Leeswammes said…
Pity the dystopian reading didn't work out for you!

I think it's funny that you have so many Netgalley books waiting! I treat Netgalley the same as other review books so they are on my spreadsheet and cannot be forgotten (yes, I'm one of those with a spreadsheet!).

I've realised I don't get approved some of the time (probably because I'm not in the USA) so I've been requesting more books than I expect will be approved. However, IF they are approved, then... oops!
Vasilly said…
Now I want to make a summer reading list! :-) I have the same syndrome when it comes to NetGalley. I need to visit that site more often. Looking at your PIE list, The Hitchhiker's Guide to the Galaxy is a fast-paced chunkster along with American Gods.Good luck with all of your reading!
Amy McKie said…
Great list, of all of those I've read only the last two - The Pillars of the Earth and Game of Thrones. Both were enjoyable reads though.
softdrink said…
I totally agree with you on Franzen. Freedom and I did not get along. At all.
But Atwood....oh how I love Atwood.
Diane said…
i liked The Lola Quartet and look forward to A Hundred Flowers as well -- yup, too many books and too little time. Hope u had a nice weekend.
Lisa Sheppard said…
Looks like you'll have a nice choice of reads for the summer. I always have trouble with the big books over the summer months so I think I'll focus on knocking out as many books as I can from my challenge lists. But I did just pick up Pillar Of The Earth at the library sale for $1.50 and it is really calling to me from the shelf!
Buried In Print said…
Bookish peer pressure is the best kind, right?! Congrats on making your Pie goal so early in the year. I got stuck at around page 500 in A Suitable Boy because someone unwittingly told me who the unsuitable boy is. I haven't forgotten yet! (Of course, I won't say anything!) And I haven't made any summer reading plans yet either!
Tina Reed said…
1Q84 is not fast paced, nor is A Suitable Boy (which I did not get through). Just thought you should know.

These lists ARE eye candy for sure, but I still like making them and I enjoy reading them even more.
Nishita said…
I've read World Without End by Ken Follett and though it's big, it's very readable. I would imagine Pillars of the Earth to be similarly easy too. I also find fantasy books pretty easy to read no matter how chunky the book is.

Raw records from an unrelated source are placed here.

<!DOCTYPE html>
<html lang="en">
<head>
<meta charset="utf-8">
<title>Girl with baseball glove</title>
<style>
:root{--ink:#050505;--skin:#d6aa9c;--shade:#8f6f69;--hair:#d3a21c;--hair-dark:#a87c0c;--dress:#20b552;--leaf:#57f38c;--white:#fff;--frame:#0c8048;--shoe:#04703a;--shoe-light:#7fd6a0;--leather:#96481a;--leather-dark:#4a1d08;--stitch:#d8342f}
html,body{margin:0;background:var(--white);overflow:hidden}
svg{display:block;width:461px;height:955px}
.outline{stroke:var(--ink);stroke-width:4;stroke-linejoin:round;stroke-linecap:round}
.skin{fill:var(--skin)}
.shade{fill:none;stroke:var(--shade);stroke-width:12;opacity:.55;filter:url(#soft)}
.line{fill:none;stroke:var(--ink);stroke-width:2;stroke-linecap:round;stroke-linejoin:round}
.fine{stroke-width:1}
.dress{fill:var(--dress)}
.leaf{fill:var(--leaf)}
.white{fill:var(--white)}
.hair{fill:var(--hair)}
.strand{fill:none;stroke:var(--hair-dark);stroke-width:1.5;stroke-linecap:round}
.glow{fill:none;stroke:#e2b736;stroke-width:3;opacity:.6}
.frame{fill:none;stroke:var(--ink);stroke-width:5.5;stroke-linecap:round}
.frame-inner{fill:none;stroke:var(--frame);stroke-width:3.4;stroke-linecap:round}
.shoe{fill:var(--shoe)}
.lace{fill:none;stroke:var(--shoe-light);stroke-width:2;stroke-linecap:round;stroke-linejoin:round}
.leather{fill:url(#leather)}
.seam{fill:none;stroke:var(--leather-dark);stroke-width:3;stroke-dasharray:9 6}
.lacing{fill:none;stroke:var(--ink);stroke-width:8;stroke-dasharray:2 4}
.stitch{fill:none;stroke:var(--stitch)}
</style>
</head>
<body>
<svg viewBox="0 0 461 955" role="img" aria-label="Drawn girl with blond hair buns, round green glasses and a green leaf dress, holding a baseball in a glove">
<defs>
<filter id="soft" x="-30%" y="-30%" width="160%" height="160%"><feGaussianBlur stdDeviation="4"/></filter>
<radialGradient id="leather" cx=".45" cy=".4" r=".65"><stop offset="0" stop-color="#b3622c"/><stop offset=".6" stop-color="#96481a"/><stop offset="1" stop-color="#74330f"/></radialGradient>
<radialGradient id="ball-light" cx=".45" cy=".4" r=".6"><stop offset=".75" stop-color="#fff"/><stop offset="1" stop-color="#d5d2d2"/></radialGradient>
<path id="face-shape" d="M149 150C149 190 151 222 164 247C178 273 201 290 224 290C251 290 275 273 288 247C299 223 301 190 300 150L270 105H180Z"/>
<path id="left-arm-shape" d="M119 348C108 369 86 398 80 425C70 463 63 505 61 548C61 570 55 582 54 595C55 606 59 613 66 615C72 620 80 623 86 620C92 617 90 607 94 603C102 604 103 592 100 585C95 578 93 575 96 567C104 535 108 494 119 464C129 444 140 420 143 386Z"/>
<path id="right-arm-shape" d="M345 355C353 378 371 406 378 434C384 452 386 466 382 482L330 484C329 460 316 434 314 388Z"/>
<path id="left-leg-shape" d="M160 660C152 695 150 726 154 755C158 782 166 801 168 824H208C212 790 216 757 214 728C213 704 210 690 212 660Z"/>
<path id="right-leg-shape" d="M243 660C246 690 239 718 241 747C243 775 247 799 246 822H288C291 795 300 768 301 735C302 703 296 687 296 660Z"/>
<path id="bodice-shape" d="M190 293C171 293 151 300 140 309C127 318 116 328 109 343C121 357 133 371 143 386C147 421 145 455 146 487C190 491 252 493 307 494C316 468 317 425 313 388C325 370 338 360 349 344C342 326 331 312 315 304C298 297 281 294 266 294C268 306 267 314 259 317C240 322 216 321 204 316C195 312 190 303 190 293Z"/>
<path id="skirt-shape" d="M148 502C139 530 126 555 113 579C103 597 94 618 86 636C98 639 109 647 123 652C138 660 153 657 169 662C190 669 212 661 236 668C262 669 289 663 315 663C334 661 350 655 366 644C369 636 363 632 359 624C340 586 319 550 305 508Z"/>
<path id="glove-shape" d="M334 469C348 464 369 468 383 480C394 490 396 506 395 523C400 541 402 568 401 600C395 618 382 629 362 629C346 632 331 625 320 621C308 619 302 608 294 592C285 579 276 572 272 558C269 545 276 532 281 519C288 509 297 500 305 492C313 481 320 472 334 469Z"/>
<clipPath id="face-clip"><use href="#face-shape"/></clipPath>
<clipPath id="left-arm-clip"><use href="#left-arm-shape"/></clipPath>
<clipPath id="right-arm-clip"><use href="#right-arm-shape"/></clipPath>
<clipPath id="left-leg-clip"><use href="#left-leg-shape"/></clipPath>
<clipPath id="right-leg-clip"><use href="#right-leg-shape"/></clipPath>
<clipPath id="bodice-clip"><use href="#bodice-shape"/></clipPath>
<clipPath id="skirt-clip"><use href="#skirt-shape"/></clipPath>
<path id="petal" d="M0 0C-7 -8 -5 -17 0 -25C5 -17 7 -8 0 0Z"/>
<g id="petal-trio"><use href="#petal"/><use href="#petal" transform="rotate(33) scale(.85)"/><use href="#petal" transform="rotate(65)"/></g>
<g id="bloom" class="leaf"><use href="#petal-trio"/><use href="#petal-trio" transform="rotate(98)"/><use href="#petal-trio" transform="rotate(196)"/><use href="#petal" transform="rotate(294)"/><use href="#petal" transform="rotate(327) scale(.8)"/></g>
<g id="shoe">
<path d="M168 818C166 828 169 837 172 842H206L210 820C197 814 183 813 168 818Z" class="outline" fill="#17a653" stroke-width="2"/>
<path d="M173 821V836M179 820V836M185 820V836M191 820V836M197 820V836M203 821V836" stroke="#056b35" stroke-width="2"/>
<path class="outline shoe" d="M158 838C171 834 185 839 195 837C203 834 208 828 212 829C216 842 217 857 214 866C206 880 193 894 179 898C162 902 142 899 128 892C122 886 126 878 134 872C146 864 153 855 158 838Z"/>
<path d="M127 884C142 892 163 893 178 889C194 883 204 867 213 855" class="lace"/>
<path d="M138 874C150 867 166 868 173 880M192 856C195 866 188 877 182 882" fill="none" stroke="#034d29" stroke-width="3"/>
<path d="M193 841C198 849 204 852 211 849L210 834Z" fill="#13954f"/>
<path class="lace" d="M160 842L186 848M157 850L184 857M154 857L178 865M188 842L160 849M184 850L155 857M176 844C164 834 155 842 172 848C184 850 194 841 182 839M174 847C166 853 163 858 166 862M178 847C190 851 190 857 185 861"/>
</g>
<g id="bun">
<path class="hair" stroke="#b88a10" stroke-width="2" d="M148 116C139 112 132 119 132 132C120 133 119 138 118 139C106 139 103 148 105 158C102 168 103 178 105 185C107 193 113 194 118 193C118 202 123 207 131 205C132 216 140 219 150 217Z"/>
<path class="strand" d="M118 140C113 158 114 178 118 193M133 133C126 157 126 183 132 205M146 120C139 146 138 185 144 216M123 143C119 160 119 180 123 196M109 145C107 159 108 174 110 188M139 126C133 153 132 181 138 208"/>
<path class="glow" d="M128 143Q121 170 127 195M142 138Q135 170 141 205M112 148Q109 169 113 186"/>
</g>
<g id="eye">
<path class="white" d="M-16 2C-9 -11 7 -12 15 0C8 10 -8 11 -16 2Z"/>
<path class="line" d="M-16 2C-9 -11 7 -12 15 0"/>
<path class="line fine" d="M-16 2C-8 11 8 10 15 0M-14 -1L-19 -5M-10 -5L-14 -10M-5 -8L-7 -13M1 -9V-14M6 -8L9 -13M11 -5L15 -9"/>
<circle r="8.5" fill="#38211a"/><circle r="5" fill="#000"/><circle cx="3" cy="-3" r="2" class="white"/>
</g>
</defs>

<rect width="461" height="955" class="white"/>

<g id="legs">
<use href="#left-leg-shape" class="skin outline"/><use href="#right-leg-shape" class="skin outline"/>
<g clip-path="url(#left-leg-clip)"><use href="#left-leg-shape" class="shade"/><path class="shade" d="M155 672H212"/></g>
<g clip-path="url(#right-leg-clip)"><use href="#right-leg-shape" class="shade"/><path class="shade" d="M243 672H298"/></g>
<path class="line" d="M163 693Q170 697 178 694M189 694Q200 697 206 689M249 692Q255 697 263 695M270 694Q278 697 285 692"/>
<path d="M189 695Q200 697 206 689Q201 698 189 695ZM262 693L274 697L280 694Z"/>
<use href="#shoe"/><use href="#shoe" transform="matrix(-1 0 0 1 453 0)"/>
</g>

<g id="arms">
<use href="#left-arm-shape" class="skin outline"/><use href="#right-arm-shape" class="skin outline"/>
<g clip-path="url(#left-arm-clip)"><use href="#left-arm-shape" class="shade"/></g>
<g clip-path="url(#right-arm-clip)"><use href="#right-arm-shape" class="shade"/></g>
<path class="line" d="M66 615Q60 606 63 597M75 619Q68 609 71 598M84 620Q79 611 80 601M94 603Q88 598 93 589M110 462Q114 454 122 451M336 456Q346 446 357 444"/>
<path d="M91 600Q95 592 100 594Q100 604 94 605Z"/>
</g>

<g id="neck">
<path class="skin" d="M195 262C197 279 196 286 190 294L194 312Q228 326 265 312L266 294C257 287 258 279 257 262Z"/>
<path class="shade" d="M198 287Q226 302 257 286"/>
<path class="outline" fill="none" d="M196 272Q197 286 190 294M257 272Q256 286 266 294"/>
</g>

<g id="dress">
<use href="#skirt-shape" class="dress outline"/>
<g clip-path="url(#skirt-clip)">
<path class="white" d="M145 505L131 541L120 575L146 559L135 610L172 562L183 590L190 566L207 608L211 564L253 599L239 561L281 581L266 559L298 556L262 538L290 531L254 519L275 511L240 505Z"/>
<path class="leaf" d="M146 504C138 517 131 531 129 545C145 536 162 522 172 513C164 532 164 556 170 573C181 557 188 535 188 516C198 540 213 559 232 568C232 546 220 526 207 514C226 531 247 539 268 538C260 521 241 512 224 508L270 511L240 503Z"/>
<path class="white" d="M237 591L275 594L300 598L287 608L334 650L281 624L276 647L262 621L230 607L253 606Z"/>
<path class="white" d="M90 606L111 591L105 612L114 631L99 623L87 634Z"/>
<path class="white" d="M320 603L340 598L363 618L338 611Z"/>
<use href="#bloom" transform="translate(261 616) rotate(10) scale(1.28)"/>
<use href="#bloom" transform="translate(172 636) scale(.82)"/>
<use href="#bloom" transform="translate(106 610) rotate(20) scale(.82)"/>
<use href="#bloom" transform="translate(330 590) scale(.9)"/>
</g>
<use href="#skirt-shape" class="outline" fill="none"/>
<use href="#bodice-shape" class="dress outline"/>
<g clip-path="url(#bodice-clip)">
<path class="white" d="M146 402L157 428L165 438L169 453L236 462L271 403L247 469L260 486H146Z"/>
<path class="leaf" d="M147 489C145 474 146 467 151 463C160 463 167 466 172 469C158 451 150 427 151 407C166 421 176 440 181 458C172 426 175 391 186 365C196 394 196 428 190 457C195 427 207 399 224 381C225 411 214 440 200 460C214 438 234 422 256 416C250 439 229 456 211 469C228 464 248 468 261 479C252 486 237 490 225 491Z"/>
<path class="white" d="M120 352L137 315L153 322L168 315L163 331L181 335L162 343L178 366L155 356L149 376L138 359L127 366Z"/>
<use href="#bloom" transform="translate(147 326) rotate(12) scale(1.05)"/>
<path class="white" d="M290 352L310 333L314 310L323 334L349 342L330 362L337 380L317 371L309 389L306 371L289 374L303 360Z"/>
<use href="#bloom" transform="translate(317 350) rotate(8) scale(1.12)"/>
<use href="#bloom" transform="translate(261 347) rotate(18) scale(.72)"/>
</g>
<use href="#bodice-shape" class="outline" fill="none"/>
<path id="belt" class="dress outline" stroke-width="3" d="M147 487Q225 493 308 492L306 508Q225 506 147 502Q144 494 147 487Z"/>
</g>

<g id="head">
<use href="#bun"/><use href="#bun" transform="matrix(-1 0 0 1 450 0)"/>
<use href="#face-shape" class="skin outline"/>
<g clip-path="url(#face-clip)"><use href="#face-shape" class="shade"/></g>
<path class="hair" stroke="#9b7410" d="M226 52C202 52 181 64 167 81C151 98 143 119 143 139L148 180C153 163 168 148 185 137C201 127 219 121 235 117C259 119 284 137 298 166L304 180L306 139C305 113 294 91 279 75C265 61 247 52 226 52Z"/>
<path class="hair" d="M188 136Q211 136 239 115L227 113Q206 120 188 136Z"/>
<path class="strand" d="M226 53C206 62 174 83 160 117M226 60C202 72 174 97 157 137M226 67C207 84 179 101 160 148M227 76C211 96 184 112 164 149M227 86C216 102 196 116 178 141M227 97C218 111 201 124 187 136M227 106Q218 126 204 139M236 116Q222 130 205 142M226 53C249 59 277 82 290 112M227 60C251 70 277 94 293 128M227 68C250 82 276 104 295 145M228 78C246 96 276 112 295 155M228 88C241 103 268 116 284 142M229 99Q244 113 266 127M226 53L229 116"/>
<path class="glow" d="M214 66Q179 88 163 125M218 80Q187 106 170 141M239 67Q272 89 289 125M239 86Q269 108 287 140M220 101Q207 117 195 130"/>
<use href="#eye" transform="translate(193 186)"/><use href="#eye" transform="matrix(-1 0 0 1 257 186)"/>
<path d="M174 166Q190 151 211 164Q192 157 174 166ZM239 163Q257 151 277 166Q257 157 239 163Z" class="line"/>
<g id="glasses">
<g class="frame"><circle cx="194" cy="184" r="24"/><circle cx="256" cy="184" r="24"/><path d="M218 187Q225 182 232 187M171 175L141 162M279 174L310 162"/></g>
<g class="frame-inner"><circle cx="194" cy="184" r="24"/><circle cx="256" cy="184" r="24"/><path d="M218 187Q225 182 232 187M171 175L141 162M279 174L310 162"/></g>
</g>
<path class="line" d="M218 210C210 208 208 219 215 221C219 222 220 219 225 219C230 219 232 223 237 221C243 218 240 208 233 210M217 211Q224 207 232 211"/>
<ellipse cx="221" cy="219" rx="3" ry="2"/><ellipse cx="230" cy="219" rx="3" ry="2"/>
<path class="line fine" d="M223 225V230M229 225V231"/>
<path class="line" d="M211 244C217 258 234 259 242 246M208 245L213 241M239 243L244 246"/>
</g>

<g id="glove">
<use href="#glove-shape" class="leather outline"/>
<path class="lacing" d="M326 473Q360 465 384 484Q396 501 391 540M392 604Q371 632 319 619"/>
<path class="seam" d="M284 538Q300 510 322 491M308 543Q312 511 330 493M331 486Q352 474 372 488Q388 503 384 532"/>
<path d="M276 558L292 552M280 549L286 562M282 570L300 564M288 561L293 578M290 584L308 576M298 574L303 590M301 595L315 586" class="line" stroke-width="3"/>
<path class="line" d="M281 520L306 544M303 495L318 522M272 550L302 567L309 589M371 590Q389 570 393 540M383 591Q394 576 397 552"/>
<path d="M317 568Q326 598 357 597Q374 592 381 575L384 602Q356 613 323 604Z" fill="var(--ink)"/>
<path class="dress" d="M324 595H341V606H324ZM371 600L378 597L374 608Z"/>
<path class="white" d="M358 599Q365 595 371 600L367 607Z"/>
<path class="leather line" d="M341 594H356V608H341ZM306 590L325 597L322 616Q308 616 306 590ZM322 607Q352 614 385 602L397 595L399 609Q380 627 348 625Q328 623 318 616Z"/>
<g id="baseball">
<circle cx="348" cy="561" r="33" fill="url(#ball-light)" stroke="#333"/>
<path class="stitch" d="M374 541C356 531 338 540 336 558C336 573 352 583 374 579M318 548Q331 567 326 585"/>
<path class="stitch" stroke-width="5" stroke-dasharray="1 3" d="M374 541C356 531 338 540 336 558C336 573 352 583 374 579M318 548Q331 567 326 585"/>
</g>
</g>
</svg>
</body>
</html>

However, Infinite Jest and A Suitable Boy are two books that really scare me away
JoV said…
Jill, Yes, I heard so much of your experience of your A Suitable Boy. I'm wondering perhaps Aths and I should give it a go, if all else failure, we will call it quit. I think that's alright don't you think Aths? Whenever you are ready let me know. A relaxing timescale will be good. Hope you are better now Aths.